Still teaching at 84
VAIL ” Stuart “Boot” Gordon likes to joke he’s the oldest ski instructor in the world. But at 84, he might be.
Gordon started skiing in the 30s and taught his first lesson in 1942. He started teaching skiing at Vail Mountain in the 70s and has been doing it on and off ever since.
“A lot of people say they started skiing when they were 5-years-old, but they’re lying,” Gordon said. “What they don’t say is that there parents took them out and taught them ” I stole my brothers skis and taught myself.”
You wouldn’t know he’s 84 by watching him ski.
He popped off Chair 11 on a recent day on Vail Mountain and had no trouble linking together turns on his way to the top the Northwoods trail.
“Is this the way down,” he said to a nearby skier.
“This is it,” the skier said.
Gordon dropped into the trail moments later and made his way, without trouble, to the bottom.
He didn’t ski a lot of powder growing up in Minnesota. He and his friends would play hockey until it snowed.

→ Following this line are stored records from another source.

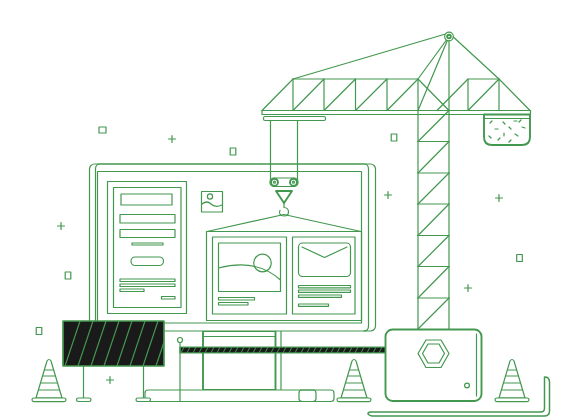
<!DOCTYPE html>
<html lang="en">
<head>
<meta charset="utf-8">
<title>Website under construction</title>
<style>
:root { --line: #43984f; --paper: #ffffff; --dark: #1a1a1a; }
html, body { margin: 0; background: var(--paper); overflow: hidden; }
svg { display: block; width: 582px; height: 417px; fill: none; stroke: var(--line); stroke-width: 1.2; stroke-linejoin: round; stroke-linecap: round; }
.solid { fill: var(--paper); }
.bold { stroke-width: 1.9; }
.dark { fill: var(--dark); }
</style>
</head>
<body>
<svg viewBox="0 0 582 417" role="img" aria-label="Line drawing of a crane assembling a web page on a monitor">
  <defs>
    <path id="plus" d="M-3.5 0H3.5M0-3.5V3.5"/>
    <rect id="chip" x="-2.8" y="-3.5" width="5.6" height="7"/>
    <g id="cone">
      <path class="solid" d="M-13 36L-2-1Q0-4 2-1L13 36Z"/>
      <path d="M-4 8H4M-6 14H6M-8 21H8M-10 28H10"/>
      <rect class="solid" x="-17" y="36" width="34" height="3.6" rx="1.8"/>
    </g>
    <clipPath id="board-clip"><rect x="63" y="321" width="101" height="45"/></clipPath>
    <clipPath id="barrier-clip"><rect x="180" y="347" width="206" height="6"/></clipPath>
    <pattern id="barrier-stripes" x="180" y="347" width="6" height="6" patternUnits="userSpaceOnUse">
      <path d="M1 6L4 0" stroke="#43984f" stroke-width="1"/>
    </pattern>
  </defs>

  <g id="confetti">
    <use href="#plus" x="172" y="139"/>
    <use href="#plus" x="61" y="226"/>
    <use href="#plus" x="388" y="195"/>
    <use href="#plus" x="499" y="198"/>
    <use href="#plus" x="468" y="288"/>
    <use href="#plus" x="110" y="380"/>
    <rect x="99" y="127" width="7" height="6"/>
    <use href="#chip" x="233" y="151.500"/>
    <use href="#chip" x="394" y="137.500"/>
    <use href="#chip" x="68" y="275.500"/>
    <use href="#chip" x="519.500" y="258"/>
    <use href="#chip" x="39" y="331"/>
  </g>

  <g id="monitor-stand">
    <path d="M281 331V390"/>
    <rect class="solid bold" x="203" y="331" width="72.500" height="59"/>
    <path d="M203 336.500H275"/>
    <rect class="solid" x="145" y="390" width="189" height="11.500" rx="3"/>
    <rect x="299" y="390" width="17" height="11.500" rx="3"/>
  </g>

  <g id="monitor">
    <rect class="solid" x="89.500" y="164" width="286" height="167" rx="5"/>
    <path d="M95.500 331V169Q95.500 164 100 164H364Q368.500 164 368.500 169V326Q368.500 331 364 331"/>
    <rect x="97.500" y="171.500" width="264" height="151.500"/>
  </g>

  <g id="form-panel">
    <rect x="107.500" y="181.500" width="79" height="132"/>
    <rect x="113.500" y="187.500" width="67.500" height="120"/>
    <rect x="121" y="194" width="51" height="11"/>
    <rect x="120" y="214.500" width="55" height="8.500"/>
    <rect x="120" y="229.500" width="55" height="8"/>
    <rect x="132" y="243" width="31" height="2"/>
    <rect x="131" y="257" width="32.500" height="8.500" rx="4.200"/>
    <rect x="120" y="279" width="55" height="2.500"/>
    <rect x="120" y="284" width="55" height="2.500"/>
    <rect x="120" y="289" width="24" height="2.500"/>
    <rect x="161.500" y="296.500" width="13.500" height="2.500"/>
  </g>

  <g id="picture-icon">
    <rect x="201.500" y="191.500" width="21" height="20.500"/>
    <circle cx="210" cy="196.500" r="2.600"/>
    <path d="M202 204Q207 200 211 204T222 205"/>
  </g>

  <g id="hoisted-panel">
    <path d="M207 231.500L284 214.500L361 231.500"/>
    <rect x="206.500" y="231.500" width="155" height="89"/>
    <rect x="212.500" y="237" width="74" height="77"/>
    <rect x="218.500" y="243" width="62" height="48.500"/>
    <circle cx="262.500" cy="263" r="8.800"/>
    <path d="M218.500 268Q256 258 280.500 280"/>
    <rect x="218.500" y="297.500" width="36" height="2.500"/>
    <rect x="218.500" y="302.500" width="29.500" height="2.500"/>
    <rect x="292.500" y="237" width="62.500" height="77"/>
    <rect x="298.500" y="243" width="52" height="33.500" rx="4"/>
    <path d="M302 247L324.500 257.500L347 247"/>
    <rect x="298.500" y="285.500" width="52" height="2.300"/>
    <rect x="298.500" y="290" width="52" height="2.300"/>
    <rect x="298.500" y="295" width="43" height="2.300"/>
    <rect x="298.500" y="304" width="30" height="2.300"/>
  </g>

  <g id="crane-hook">
    <rect class="solid" x="263.500" y="116.500" width="62" height="4" rx="1.500"/>
    <path d="M270.500 120.500V182M297.500 120.500V182"/>
    <rect class="solid" x="270" y="178" width="28" height="8.500" rx="4"/>
    <g class="bold">
      <circle cx="274.500" cy="182.200" r="3.500"/>
      <circle cx="293.500" cy="182.200" r="3.500"/>
      <path d="M276 191H292L284 203Z"/>
    </g>
    <circle cx="274.500" cy="182.200" r="1"/>
    <circle cx="293.500" cy="182.200" r="1"/>
    <path d="M284 203V207.500C290 208 290 216 284 216C280 216 278.500 213 280 210.500"/>
  </g>

  <g id="crane-jib">
    <path d="M293 79L449 33L499 79"/>
    <path d="M262 110.500L293 79H418L449 110.500"/>
    <path d="M437 110.500L468 79H499L530 110.500"/>
    <path d="M293 79V110.500L324 79V110.500L355.500 79V110.500L387 79V110.500L418 79"/>
    <path d="M468 79V110.500L499 79V110.500"/>
    <rect x="262" y="110.500" width="268.500" height="4"/>
  </g>

  <g id="crane-mast">
    <path d="M449 36.500L418 79V329M449 36.500V329M449 36.500L418 110.500"/>
    <path d="M418 141.500H449M418 173H449M418 204H449M418 235.500H449M418 266.500H449M418 298H449"/>
    <path d="M418 141.500L449 110.500M418 173L449 141.500M418 204L449 173M418 235.500L449 204M418 266.500L449 235.500M418 298L449 266.500M418 329L449 298"/>
    <circle class="solid" cx="449" cy="36.500" r="4.300"/>
    <circle class="bold" cx="449" cy="36.500" r="1.800"/>
  </g>

  <g id="counterweight">
    <path class="solid bold" d="M484 114.500H530V137Q530 145 522 145H492Q484 145 484 137Z"/>
    <path d="M484 118.500H530"/>
    <path d="M490 123L492 121M503 122L505 124M514 121H517M522 127L525 128M495 129H498M504 133V136M489 136L491 138M498 140L500 138M509 142L511 140M515 134L518 136M509 127L511 129M519 122L521 120"/>
  </g>

  <g id="barrier">
    <path d="M180 342.500V401"/>
    <circle class="solid" cx="180" cy="340" r="2.500"/>
    <rect class="dark" x="180" y="347" width="206" height="6"/>
    <rect x="180" y="347" width="206" height="6" fill="url(#barrier-stripes)" clip-path="url(#barrier-clip)"/>
  </g>

  <g id="warning-board">
    <path d="M83.500 366V398M143.500 366V398"/>
    <rect class="solid" x="76.500" y="398" width="14.500" height="3.500" rx="1.700"/>
    <rect class="solid" x="136" y="398" width="14.500" height="3.500" rx="1.700"/>
    <rect class="dark" x="63" y="321" width="101" height="45"/>
    <path clip-path="url(#board-clip)" d="M65 366L80 321M78 366L93 321M91 366L106 321M104 366L119 321M117 366L132 321M130 366L145 321M143 366L158 321M156 366L171 321"/>
    <rect x="63" y="321" width="101" height="45"/>
  </g>

  <g id="crane-base">
    <rect class="solid bold" x="385.500" y="329.500" width="96" height="71.500" rx="7"/>
    <path d="M476.500 334V396"/>
    <path d="M418 353.500L426 340H441L449 353.500L441 367.500H426Z"/>
    <path d="M422.500 353.500L428 344H439L444.500 353.500L439 363H428Z"/>
    <circle cx="467" cy="385.500" r="2.400"/>
  </g>

  <g id="cones">
    <use href="#cone" x="49" y="362"/>
    <use href="#cone" x="354" y="362"/>
    <use href="#cone" x="512" y="362"/>
  </g>

  <path id="ground-pipe" d="M371 412H541Q544.500 412 544.500 408V377Q549.500 377 549.500 382V411Q549.500 416 544 416H372Q368 415 368 413.500Q368 412 371 412Z" stroke-width="1.500"/>
</svg>
</body>
</html>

They’d go skiing when it did, but the snow was wet and heavy.
Gordon discovered powder in the late 40s when he was stationed in Oregon and Washington during World War II and has been in love with it ever since.
“Beware,” Gordon said. “Powder skiing can be as addictive as a narcotic.”
Skiing ever since
After the war ended, Gordon hitchhiked to the Sun Valley ski resort in Idaho where he became a member of the Sun Valley Ski Patrol from 1947-1948.
He had a pair of short ” six and a half feet ” fat skis made by the Northland Ski Company that were as good as it got for powder in those days, Gordon said.
“They had pretty good tension and were wider than usual,” said Gordon, who just re-released his book “Ski Powder 5 Ways.” “I could out-ski everyone with those short skis ” they were just like water skis.”
He’s been skiing powder all over the country and Europe ever since.
Gordon is a charter member of the Professional Ski Instructors of America and has taught skiing in Aspen.
‘That’s why it’s worth teaching’
Gordon has had thousands of students, but ask him which ones he remembers and a couple pop into his mind.
One is a lesson he taught at Vail. His student was a brain surgeon from Hawaii and had never seen snow before.
“He took a morning beginning lesson and then took a lesson from me and in an hour he was doing parallel turns,” Gordon said. “The next day I took him down Look Ma and he fell, but he laughed and laughed. He was probably the most amazing student I ever had.”
The most fun Gordon has had teaching skiing was during a lesson in Snowmass. He was showing a girl how to ski powder ” she was picking it up quickly, he said. They were about to head down a steep pitch with deep snow on it. Gordon warned the girl the trail didn’t finish with a smooth transition.
“When you hit the bottom you had to be in a traverse,” Gordon said. “I showed her what to do and said ‘don’t do what I do.'”
Gordon made it to the bottom of the hill, turned around and watch his student follow his exact path. She crashed when she got to the bottom, Gordon said.
“I thought she killed herself,” Gordon said. “I walked up to her and asked if she was alright and why she did that.”
She said she followed him because it looked fun and that if she got hurt it would have been worth it, Gordon said.
“When we said good-bye, she said ‘Boot, that’s the most fun I’ve had in my whole life,'” Gordon said. “That’s a student for you, that’s why it’s worth teaching.”
Gordon said his students have always made him better teachers, but he keeps doing it because he loves to see people learn.
Gordon’s favorite place to ski is in Zermatt, Switzerland. But In the United States, it’s Vail.
The best way to ski Vail is to get up early and get on the Eagle Bahn lift before it’s crowded, Gordon said. He recommends taking a run or two in Game Creek Bowl and then heading west and skiing Avanti or a run off Chairs 3 or 4.
“Then you go ski China Bowl and Blue Sky Basin,” he said. “You just keep ahead of the crowds.”
If you’re late, head to Golden Peak and ride up Chair 6, Gordon said.
Staff Writer Chris Outcalt can be reached at 970-748-2931 or firstname.lastname@example.org.